Items from a dataset
★ ★ ★ ★ ★
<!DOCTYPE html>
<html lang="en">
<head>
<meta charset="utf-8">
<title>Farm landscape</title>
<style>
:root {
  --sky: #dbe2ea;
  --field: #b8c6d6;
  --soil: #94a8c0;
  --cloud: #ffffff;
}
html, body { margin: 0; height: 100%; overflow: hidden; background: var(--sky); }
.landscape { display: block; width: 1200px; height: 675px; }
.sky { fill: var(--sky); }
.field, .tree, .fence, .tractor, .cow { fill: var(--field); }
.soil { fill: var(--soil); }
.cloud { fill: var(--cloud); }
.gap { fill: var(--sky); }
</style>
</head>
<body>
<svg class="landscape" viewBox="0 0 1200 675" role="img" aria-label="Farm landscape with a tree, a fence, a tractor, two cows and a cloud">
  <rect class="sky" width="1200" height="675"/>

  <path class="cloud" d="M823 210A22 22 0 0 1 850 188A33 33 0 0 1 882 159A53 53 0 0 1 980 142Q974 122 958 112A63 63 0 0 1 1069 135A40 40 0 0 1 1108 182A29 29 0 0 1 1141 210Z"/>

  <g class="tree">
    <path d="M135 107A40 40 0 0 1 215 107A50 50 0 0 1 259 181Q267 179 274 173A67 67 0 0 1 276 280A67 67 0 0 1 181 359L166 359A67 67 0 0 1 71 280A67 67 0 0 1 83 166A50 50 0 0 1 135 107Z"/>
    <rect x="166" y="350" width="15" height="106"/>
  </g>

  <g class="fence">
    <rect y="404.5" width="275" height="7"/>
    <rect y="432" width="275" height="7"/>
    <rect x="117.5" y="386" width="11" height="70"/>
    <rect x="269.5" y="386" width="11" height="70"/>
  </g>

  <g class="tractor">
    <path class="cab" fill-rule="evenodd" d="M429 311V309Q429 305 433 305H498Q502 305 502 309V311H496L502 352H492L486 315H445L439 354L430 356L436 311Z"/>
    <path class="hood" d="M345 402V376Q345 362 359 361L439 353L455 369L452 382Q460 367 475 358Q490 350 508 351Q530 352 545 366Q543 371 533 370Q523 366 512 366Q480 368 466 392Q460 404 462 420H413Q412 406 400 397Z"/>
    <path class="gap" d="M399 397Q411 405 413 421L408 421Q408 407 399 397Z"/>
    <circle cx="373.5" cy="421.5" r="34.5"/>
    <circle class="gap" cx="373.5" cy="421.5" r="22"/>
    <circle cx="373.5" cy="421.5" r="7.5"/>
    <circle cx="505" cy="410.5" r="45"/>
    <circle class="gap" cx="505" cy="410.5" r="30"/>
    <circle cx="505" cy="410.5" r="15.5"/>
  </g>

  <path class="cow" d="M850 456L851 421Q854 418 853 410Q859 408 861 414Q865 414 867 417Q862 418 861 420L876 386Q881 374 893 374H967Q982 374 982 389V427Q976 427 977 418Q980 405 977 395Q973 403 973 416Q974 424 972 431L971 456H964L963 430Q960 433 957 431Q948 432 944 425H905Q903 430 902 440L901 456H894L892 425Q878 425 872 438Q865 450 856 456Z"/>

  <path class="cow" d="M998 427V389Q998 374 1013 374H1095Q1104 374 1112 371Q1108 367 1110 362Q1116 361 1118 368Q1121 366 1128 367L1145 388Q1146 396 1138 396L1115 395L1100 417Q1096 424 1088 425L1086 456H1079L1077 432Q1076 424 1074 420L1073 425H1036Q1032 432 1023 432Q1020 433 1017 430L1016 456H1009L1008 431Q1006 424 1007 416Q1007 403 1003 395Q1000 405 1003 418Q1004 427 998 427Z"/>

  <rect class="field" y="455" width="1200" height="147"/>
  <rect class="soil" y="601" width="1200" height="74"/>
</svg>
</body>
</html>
★ ★ ★ ★ ★
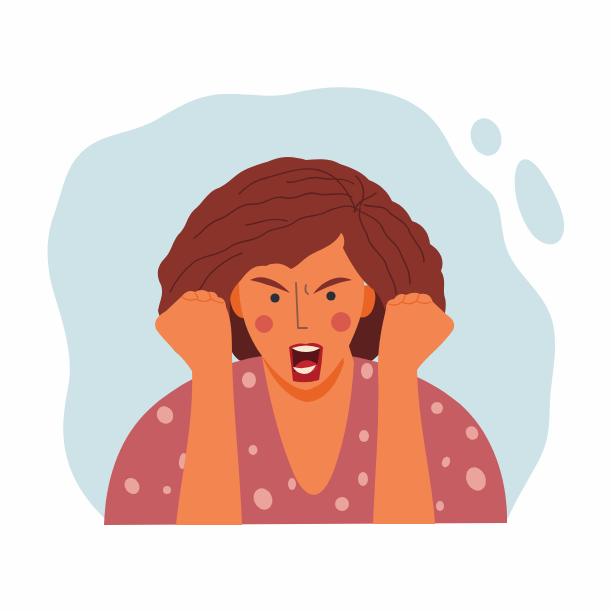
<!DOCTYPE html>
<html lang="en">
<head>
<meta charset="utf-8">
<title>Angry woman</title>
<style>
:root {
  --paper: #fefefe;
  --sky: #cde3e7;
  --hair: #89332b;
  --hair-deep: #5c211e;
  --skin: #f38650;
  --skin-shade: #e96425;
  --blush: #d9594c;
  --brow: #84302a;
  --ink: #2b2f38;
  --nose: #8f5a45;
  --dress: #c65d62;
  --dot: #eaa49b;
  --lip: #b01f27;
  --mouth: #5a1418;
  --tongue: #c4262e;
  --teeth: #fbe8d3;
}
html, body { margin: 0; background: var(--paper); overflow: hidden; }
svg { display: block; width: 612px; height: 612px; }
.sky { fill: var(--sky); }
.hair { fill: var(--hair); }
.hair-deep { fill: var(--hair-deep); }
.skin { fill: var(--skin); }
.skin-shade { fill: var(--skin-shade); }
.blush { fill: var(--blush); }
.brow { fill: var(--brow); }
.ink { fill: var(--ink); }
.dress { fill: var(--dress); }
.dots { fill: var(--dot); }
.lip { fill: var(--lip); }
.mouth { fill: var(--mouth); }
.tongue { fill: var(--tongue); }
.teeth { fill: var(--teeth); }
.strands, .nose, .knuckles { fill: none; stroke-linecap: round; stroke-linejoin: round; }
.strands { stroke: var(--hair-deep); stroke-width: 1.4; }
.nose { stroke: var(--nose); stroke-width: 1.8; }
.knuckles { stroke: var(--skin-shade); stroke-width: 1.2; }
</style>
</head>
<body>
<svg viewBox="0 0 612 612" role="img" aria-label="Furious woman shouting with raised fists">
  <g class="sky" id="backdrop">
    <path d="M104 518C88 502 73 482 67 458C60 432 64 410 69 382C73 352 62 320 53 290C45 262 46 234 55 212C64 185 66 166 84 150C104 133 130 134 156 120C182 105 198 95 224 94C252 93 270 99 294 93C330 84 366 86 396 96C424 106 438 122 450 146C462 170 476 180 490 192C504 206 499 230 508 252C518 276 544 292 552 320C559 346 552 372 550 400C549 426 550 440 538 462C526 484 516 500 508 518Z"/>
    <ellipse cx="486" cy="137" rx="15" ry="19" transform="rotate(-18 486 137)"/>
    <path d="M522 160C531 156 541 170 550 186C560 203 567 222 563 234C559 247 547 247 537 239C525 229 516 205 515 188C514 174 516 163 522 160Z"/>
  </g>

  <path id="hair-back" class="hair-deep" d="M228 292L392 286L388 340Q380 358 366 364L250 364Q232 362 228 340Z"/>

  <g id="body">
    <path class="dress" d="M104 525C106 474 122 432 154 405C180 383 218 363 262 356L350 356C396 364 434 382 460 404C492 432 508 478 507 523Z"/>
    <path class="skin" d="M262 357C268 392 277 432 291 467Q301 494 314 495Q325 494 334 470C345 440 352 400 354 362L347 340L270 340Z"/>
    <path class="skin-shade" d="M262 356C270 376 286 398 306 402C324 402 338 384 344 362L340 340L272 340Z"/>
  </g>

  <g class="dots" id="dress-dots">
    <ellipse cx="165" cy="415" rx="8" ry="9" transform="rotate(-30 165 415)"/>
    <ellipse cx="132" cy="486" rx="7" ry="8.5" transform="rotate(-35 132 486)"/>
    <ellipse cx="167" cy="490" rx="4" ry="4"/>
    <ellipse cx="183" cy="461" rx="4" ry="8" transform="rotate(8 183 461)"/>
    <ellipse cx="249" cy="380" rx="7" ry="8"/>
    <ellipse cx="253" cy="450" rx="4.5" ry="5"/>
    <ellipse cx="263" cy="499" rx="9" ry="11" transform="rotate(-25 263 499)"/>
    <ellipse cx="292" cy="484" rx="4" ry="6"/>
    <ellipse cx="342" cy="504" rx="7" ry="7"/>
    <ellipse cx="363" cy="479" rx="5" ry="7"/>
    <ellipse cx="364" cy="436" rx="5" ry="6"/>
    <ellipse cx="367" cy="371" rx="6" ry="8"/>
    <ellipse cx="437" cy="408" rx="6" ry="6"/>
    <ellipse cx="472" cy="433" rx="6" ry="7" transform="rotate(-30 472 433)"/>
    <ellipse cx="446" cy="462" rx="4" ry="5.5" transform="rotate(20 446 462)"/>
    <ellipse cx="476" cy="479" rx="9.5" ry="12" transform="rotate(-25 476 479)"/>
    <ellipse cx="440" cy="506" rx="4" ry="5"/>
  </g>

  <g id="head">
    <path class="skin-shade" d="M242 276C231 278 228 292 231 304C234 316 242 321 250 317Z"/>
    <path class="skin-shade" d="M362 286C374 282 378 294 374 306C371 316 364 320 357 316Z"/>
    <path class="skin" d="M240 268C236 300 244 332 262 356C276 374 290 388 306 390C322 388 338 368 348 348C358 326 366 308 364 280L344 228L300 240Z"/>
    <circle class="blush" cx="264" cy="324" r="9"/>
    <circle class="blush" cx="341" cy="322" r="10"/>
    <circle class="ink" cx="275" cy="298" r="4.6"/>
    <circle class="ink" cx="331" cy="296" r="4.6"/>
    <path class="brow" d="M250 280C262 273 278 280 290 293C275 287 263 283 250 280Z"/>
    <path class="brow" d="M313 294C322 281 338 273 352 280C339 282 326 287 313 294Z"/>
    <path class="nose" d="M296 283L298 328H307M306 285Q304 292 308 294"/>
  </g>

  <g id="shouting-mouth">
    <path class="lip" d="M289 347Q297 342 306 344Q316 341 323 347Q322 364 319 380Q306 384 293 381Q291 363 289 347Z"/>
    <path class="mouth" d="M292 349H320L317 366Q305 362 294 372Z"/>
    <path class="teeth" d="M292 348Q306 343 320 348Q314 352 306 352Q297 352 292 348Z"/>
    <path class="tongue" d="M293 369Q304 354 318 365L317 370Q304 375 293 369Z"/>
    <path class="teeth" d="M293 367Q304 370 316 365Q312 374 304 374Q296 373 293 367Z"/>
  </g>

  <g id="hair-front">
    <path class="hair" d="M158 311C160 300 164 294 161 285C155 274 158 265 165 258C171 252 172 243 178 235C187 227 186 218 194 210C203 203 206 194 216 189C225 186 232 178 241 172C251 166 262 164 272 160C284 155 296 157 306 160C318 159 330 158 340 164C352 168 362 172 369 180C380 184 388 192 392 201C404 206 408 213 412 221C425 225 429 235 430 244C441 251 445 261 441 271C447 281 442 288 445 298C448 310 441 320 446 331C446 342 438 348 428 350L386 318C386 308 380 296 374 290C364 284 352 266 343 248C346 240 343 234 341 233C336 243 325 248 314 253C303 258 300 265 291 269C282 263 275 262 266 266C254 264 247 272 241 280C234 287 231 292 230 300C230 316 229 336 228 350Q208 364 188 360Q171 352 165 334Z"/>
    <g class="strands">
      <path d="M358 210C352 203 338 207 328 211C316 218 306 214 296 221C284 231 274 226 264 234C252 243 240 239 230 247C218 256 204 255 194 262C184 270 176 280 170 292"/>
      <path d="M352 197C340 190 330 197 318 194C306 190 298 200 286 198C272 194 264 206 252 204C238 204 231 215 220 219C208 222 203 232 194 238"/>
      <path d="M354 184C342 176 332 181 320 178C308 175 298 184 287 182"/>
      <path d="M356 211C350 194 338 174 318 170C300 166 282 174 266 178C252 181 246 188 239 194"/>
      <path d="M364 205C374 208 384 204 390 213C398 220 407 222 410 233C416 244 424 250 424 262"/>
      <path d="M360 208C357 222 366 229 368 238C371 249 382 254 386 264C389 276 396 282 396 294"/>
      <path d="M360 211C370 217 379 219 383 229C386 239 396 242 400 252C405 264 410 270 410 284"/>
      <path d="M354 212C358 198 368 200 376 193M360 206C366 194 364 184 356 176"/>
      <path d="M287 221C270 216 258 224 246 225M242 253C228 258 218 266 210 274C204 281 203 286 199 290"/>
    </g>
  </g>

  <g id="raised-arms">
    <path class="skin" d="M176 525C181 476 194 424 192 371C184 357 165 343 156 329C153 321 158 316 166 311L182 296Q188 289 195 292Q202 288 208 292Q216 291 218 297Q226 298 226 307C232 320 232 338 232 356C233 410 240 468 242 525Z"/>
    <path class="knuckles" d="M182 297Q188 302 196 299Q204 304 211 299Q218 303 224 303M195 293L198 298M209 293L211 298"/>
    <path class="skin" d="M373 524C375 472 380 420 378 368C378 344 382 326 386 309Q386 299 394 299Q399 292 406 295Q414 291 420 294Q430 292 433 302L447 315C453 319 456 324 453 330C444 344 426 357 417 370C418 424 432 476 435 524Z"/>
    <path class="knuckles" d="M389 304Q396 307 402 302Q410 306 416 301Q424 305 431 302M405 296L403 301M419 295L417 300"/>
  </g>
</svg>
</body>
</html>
★ ★ ★ ★ ★
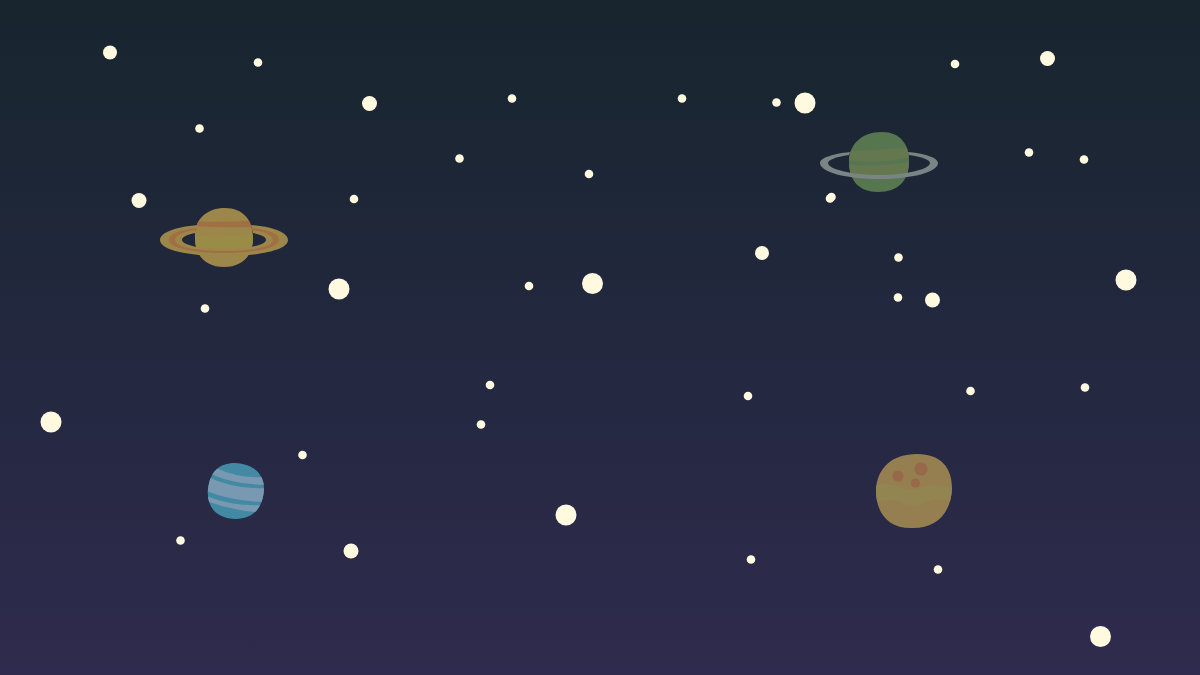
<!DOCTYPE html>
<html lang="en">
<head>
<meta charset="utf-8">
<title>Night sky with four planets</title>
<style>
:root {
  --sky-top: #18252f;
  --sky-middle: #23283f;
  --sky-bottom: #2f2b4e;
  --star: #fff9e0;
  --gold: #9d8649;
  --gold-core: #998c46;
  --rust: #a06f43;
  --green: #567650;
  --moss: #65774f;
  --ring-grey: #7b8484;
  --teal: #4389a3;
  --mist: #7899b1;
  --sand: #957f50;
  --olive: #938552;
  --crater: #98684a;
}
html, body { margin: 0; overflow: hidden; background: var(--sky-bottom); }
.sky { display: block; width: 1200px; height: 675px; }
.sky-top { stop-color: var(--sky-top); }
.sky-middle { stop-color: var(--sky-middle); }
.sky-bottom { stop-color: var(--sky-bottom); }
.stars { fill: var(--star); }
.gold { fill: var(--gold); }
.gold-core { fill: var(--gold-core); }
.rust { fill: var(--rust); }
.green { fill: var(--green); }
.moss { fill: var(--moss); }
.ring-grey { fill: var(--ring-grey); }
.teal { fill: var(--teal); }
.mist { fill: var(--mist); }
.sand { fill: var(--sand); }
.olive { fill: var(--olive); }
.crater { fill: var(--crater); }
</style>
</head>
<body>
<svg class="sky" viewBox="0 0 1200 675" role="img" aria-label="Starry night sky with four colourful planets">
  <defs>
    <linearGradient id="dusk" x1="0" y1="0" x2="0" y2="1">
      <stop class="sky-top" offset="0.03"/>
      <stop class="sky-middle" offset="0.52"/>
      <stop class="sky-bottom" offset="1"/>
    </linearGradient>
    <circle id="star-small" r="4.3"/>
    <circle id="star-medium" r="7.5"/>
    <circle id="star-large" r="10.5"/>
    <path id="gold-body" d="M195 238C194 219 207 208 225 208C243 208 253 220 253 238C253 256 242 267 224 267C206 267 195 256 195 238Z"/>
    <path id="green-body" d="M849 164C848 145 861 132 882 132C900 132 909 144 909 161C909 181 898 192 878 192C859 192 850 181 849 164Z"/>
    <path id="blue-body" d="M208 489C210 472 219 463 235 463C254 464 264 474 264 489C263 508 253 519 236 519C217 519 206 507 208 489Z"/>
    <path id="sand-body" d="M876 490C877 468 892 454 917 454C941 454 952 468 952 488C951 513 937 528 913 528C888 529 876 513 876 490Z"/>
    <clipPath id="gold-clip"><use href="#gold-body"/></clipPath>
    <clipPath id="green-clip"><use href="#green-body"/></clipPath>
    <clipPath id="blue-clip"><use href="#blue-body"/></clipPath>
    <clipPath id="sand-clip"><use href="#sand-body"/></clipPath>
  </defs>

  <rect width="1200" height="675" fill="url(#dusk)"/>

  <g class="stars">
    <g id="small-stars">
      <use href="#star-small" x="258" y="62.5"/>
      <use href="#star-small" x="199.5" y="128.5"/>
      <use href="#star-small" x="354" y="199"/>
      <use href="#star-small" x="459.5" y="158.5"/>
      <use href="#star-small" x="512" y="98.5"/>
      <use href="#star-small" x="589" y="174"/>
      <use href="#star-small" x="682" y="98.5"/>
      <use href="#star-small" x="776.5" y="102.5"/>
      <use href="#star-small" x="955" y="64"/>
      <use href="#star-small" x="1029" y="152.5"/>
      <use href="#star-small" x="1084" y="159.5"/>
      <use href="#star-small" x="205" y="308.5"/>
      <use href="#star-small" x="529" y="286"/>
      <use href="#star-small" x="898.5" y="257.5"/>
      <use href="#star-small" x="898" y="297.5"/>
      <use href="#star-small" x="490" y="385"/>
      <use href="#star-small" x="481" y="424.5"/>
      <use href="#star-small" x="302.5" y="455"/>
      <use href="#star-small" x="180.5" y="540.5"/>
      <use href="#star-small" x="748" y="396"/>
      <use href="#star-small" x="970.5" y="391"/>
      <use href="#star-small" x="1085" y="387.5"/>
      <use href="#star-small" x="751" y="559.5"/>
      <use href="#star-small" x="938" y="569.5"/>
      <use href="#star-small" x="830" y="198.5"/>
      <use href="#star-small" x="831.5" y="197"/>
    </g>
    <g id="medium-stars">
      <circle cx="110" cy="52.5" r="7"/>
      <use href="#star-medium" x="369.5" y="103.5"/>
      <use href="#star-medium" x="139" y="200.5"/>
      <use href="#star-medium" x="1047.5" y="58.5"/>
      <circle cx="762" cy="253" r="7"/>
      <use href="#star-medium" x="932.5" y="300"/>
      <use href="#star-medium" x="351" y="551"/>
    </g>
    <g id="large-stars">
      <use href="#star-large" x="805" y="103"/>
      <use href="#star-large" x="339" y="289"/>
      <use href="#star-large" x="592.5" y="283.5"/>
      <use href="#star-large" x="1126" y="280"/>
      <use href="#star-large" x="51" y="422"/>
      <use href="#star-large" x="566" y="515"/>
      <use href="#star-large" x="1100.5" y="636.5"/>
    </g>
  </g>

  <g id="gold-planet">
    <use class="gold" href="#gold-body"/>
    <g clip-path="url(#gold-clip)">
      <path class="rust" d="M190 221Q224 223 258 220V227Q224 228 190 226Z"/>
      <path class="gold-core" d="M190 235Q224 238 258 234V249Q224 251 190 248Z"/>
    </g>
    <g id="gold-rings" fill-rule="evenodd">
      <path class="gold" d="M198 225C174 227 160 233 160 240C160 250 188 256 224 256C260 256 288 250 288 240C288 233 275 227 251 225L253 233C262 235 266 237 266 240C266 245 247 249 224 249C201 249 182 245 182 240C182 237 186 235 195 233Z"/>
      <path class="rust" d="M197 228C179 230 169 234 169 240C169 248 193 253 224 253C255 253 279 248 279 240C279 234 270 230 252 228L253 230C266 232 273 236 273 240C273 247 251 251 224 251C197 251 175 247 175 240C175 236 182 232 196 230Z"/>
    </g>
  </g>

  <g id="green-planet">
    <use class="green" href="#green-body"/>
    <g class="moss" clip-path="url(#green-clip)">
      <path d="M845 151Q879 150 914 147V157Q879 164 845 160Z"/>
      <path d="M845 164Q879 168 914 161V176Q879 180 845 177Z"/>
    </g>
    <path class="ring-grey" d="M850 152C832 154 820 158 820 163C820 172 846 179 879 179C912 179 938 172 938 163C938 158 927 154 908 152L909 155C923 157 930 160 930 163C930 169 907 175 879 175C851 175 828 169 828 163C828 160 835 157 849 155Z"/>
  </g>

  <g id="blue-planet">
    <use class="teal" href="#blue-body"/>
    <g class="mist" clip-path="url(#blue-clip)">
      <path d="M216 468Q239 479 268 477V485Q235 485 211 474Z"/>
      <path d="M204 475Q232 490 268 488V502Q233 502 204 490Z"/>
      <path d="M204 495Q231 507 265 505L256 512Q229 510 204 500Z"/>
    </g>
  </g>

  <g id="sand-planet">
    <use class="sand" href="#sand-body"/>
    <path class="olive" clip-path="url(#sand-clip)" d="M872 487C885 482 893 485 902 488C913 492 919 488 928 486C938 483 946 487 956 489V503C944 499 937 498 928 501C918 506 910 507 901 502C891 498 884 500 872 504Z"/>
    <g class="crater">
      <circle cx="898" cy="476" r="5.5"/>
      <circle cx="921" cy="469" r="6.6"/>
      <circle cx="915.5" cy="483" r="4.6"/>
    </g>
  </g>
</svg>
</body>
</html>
★ ★ ★ ★ ★
### WORK REQUIRED
Work out how many lines in the entries contain "color" and give that number alone.

### EXERCISE RESULT
3